··· Dataset records ···
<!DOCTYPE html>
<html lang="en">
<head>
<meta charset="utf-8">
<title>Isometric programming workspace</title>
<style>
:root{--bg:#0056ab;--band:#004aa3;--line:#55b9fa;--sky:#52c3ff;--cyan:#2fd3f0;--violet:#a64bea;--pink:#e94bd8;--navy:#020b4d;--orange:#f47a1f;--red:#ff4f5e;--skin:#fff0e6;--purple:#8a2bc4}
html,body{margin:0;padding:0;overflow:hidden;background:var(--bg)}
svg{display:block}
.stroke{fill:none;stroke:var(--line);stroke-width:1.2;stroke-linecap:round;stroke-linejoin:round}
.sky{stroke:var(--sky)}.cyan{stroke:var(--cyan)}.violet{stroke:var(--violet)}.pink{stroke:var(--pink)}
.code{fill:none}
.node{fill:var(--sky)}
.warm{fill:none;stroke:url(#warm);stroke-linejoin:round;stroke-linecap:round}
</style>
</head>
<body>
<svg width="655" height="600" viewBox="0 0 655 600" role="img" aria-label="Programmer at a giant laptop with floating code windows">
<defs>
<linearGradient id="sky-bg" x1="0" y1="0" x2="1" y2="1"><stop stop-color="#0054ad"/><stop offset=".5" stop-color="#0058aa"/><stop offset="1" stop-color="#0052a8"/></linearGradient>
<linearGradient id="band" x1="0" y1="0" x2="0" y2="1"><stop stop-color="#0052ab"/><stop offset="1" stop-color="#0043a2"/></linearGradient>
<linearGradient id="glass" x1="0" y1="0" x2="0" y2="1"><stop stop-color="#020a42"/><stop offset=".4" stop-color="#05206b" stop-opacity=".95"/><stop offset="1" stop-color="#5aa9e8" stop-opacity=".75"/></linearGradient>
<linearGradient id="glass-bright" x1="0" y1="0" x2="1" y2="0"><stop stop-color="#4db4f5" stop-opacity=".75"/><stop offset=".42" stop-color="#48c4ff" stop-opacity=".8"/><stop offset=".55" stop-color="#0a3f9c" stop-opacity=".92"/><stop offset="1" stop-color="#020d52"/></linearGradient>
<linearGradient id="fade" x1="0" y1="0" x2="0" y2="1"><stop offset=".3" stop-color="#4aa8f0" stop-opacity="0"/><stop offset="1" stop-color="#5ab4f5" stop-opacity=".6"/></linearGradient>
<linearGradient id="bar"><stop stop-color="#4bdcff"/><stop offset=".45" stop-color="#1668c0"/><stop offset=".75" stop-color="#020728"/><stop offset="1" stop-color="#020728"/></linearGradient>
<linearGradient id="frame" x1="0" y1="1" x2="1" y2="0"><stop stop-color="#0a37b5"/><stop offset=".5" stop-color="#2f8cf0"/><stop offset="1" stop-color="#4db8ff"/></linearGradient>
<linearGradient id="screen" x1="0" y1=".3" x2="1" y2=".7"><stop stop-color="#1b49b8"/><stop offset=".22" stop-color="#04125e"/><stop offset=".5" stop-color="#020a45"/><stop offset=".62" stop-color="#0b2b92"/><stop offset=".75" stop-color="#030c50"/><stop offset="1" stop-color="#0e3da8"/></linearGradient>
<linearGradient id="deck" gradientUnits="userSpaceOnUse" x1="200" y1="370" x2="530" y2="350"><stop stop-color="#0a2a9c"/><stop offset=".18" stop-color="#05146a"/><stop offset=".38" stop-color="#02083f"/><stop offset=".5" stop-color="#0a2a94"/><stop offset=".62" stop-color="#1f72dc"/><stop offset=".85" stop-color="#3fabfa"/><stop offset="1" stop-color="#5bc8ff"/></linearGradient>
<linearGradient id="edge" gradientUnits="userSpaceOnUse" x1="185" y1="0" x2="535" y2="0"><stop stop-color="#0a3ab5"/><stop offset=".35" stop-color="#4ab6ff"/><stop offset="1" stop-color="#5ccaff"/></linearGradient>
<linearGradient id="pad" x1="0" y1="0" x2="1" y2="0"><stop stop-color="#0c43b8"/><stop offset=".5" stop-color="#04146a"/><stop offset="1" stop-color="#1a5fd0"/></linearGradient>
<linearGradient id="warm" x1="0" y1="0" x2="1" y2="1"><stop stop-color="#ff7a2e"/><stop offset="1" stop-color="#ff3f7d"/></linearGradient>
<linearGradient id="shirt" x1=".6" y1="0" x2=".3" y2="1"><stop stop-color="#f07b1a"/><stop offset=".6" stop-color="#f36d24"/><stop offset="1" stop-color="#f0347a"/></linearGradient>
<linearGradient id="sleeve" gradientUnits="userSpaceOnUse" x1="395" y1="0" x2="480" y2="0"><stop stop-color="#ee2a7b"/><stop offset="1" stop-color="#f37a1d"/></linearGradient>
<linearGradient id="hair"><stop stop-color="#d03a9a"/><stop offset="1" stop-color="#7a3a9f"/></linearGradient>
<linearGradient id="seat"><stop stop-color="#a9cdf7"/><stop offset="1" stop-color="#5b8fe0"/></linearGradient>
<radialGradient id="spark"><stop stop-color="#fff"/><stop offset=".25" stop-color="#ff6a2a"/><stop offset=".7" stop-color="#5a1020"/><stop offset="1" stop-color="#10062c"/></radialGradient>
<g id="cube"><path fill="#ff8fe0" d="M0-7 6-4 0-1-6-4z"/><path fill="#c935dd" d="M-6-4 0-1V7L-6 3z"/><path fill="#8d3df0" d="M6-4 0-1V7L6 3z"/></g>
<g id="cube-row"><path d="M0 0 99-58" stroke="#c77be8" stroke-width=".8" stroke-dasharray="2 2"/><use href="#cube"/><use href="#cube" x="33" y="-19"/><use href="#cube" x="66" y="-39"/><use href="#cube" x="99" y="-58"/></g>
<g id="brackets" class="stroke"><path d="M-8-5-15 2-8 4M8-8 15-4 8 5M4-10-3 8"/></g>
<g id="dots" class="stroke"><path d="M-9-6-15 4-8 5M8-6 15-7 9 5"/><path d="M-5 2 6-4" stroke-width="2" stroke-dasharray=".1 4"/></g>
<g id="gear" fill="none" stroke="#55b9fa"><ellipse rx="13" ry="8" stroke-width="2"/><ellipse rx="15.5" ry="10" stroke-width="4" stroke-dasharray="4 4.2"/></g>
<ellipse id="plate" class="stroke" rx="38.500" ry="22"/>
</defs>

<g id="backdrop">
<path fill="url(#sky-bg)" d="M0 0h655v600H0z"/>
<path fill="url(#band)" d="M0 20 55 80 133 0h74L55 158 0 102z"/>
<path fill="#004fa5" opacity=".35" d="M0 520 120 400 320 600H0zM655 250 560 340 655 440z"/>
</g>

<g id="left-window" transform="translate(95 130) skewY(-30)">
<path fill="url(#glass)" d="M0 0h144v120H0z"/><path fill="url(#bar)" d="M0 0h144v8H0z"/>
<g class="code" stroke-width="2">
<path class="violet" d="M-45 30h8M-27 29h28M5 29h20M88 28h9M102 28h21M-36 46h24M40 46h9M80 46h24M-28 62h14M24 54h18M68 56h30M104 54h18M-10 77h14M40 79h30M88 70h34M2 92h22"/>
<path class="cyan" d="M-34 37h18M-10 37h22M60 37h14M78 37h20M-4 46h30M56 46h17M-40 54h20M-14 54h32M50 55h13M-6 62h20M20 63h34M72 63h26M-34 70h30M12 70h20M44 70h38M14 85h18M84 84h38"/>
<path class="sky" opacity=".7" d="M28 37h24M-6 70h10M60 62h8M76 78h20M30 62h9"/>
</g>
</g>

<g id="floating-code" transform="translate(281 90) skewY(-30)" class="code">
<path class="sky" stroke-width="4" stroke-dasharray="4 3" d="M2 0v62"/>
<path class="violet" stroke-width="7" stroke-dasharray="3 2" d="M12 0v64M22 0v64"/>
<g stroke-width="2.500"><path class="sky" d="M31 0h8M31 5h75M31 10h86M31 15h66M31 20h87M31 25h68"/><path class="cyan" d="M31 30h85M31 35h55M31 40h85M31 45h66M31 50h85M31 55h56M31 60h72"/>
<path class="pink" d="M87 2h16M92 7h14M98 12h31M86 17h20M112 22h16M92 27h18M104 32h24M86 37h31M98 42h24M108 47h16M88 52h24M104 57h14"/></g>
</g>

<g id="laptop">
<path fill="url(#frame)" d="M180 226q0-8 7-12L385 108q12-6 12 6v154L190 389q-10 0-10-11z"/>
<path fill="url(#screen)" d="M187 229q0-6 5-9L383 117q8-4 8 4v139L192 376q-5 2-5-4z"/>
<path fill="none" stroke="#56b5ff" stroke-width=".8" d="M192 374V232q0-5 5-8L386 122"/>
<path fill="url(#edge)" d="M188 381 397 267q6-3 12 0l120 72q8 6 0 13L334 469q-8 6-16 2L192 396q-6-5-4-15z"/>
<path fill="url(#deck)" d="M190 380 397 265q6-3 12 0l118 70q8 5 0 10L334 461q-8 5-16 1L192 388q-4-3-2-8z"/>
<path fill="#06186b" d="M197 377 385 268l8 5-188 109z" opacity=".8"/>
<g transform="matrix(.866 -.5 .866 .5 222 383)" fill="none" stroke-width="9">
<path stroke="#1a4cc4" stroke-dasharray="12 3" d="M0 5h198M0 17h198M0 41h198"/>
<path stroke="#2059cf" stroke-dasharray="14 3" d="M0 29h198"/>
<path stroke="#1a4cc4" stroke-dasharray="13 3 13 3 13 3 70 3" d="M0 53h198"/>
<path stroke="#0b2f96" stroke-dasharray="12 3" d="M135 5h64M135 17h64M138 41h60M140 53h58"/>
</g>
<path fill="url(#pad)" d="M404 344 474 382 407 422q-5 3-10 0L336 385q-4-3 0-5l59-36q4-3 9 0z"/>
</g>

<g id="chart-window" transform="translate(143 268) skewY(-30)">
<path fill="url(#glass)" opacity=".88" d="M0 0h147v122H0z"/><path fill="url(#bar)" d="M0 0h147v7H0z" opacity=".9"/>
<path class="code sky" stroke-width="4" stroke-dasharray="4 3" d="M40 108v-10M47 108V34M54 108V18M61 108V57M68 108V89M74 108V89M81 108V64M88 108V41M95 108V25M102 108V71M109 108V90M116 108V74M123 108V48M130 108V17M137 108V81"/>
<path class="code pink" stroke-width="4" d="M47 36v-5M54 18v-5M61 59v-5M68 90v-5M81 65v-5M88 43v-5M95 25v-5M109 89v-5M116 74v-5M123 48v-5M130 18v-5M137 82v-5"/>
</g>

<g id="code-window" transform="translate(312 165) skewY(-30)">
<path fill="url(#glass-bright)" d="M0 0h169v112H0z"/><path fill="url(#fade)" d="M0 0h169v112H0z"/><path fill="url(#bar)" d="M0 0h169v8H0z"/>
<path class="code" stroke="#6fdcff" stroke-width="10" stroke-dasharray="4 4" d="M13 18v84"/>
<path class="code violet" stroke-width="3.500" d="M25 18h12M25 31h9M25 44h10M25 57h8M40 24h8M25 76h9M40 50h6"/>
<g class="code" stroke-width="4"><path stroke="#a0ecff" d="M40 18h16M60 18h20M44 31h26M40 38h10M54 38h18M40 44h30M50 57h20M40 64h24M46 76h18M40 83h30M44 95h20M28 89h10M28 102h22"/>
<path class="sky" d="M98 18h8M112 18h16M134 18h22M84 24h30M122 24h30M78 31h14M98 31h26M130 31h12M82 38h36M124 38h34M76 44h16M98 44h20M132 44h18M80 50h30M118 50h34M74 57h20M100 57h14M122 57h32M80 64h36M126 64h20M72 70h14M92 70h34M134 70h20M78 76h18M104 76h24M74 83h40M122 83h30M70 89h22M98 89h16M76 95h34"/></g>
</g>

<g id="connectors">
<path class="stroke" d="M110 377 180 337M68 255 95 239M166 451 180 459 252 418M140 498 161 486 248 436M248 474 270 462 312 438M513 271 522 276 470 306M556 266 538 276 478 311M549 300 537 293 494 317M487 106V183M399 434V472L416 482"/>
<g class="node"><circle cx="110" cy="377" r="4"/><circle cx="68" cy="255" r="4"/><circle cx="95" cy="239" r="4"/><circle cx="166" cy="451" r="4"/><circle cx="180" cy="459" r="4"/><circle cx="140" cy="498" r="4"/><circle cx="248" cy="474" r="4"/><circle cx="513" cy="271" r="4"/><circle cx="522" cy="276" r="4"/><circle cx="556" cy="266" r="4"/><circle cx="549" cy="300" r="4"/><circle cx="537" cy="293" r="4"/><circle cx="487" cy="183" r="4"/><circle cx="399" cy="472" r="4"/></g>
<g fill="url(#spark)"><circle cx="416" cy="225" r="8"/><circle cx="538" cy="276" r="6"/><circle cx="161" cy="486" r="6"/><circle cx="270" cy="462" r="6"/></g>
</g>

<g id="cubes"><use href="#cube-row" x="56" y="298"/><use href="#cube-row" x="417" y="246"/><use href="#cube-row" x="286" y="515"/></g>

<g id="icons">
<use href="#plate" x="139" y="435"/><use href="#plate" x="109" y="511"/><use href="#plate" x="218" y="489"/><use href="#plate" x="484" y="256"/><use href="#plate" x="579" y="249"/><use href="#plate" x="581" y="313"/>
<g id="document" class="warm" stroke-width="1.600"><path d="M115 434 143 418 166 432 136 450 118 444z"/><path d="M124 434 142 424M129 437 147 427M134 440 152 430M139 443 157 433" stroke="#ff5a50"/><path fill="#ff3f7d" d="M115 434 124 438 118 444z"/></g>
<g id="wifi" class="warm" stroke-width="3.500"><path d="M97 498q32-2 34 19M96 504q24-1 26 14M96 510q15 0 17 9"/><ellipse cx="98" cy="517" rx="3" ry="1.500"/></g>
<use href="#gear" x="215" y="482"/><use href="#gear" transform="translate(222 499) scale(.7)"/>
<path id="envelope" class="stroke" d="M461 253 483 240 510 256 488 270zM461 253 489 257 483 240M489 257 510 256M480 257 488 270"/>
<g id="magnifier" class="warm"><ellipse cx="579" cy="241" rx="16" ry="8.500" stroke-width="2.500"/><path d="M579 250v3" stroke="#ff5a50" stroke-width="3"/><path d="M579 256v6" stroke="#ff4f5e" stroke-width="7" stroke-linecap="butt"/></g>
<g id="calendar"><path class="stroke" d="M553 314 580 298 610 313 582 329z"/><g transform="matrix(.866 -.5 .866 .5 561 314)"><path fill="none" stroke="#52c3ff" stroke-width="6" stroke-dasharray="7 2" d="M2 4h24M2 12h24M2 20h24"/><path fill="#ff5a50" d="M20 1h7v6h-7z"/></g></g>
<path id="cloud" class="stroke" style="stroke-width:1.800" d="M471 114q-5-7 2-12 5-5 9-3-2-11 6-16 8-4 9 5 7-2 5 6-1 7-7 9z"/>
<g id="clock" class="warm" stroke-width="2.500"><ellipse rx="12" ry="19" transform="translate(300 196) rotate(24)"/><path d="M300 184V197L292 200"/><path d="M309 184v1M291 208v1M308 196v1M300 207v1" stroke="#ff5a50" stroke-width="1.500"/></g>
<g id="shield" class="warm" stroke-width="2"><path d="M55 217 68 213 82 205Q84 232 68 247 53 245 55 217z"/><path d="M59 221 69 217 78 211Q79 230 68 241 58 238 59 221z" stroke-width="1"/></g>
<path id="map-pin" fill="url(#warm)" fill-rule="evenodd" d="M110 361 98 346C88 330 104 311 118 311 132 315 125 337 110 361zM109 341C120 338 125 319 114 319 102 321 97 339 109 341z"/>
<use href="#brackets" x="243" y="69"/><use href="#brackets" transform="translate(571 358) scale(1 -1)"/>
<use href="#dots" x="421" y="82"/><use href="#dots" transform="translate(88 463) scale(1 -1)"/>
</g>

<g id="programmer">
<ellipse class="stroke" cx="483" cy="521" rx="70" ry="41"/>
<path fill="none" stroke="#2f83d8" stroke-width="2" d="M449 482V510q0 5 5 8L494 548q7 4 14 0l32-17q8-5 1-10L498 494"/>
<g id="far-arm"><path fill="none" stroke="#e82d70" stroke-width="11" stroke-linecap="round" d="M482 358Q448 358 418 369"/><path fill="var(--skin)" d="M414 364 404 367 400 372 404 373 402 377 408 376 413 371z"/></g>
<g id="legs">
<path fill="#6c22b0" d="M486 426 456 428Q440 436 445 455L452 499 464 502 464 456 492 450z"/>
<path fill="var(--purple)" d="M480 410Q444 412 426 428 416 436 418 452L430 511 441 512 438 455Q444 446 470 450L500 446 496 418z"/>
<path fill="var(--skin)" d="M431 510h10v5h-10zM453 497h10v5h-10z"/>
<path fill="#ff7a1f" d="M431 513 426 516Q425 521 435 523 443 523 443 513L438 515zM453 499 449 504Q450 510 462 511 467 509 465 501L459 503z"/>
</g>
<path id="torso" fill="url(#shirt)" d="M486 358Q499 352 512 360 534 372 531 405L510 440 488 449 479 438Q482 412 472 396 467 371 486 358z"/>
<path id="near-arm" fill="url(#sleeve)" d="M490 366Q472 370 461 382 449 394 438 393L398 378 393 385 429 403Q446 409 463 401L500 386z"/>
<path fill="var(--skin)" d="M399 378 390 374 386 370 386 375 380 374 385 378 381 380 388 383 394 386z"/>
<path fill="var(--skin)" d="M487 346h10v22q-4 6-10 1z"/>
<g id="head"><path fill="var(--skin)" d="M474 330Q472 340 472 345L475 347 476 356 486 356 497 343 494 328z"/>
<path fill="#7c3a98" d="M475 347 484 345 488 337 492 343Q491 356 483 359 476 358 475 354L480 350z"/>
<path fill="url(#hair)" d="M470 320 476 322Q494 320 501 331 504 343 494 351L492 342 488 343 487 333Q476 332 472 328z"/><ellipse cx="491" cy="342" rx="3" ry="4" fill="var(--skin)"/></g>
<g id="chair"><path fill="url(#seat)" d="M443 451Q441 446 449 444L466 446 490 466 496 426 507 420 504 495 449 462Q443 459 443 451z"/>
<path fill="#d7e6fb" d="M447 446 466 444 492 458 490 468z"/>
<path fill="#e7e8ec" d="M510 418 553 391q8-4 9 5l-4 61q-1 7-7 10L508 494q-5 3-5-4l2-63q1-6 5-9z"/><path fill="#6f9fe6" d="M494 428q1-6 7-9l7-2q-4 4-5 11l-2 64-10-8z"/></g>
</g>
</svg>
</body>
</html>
···
Task requirements: What is asked for is an exact copy of the lines above from the one containing "314 580 298" through the one containing "426 456 428Q440", and only those.

Exercise answer:
<g id="calendar"><path class="stroke" d="M553 314 580 298 610 313 582 329z"/><g transform="matrix(.866 -.5 .866 .5 561 314)"><path fill="none" stroke="#52c3ff" stroke-width="6" stroke-dasharray="7 2" d="M2 4h24M2 12h24M2 20h24"/><path fill="#ff5a50" d="M20 1h7v6h-7z"/></g></g>
<path id="cloud" class="stroke" style="stroke-width:1.800" d="M471 114q-5-7 2-12 5-5 9-3-2-11 6-16 8-4 9 5 7-2 5 6-1 7-7 9z"/>
<g id="clock" class="warm" stroke-width="2.500"><ellipse rx="12" ry="19" transform="translate(300 196) rotate(24)"/><path d="M300 184V197L292 200"/><path d="M309 184v1M291 208v1M308 196v1M300 207v1" stroke="#ff5a50" stroke-width="1.500"/></g>
<g id="shield" class="warm" stroke-width="2"><path d="M55 217 68 213 82 205Q84 232 68 247 53 245 55 217z"/><path d="M59 221 69 217 78 211Q79 230 68 241 58 238 59 221z" stroke-width="1"/></g>
<path id="map-pin" fill="url(#warm)" fill-rule="evenodd" d="M110 361 98 346C88 330 104 311 118 311 132 315 125 337 110 361zM109 341C120 338 125 319 114 319 102 321 97 339 109 341z"/>
<use href="#brackets" x="243" y="69"/><use href="#brackets" transform="translate(571 358) scale(1 -1)"/>
<use href="#dots" x="421" y="82"/><use href="#dots" transform="translate(88 463) scale(1 -1)"/>
</g>

<g id="programmer">
<ellipse class="stroke" cx="483" cy="521" rx="70" ry="41"/>
<path fill="none" stroke="#2f83d8" stroke-width="2" d="M449 482V510q0 5 5 8L494 548q7 4 14 0l32-17q8-5 1-10L498 494"/>
<g id="far-arm"><path fill="none" stroke="#e82d70" stroke-width="11" stroke-linecap="round" d="M482 358Q448 358 418 369"/><path fill="var(--skin)" d="M414 364 404 367 400 372 404 373 402 377 408 376 413 371z"/></g>
<g id="legs">
<path fill="#6c22b0" d="M486 426 456 428Q440 436 445 455L452 499 464 502 464 456 492 450z"/>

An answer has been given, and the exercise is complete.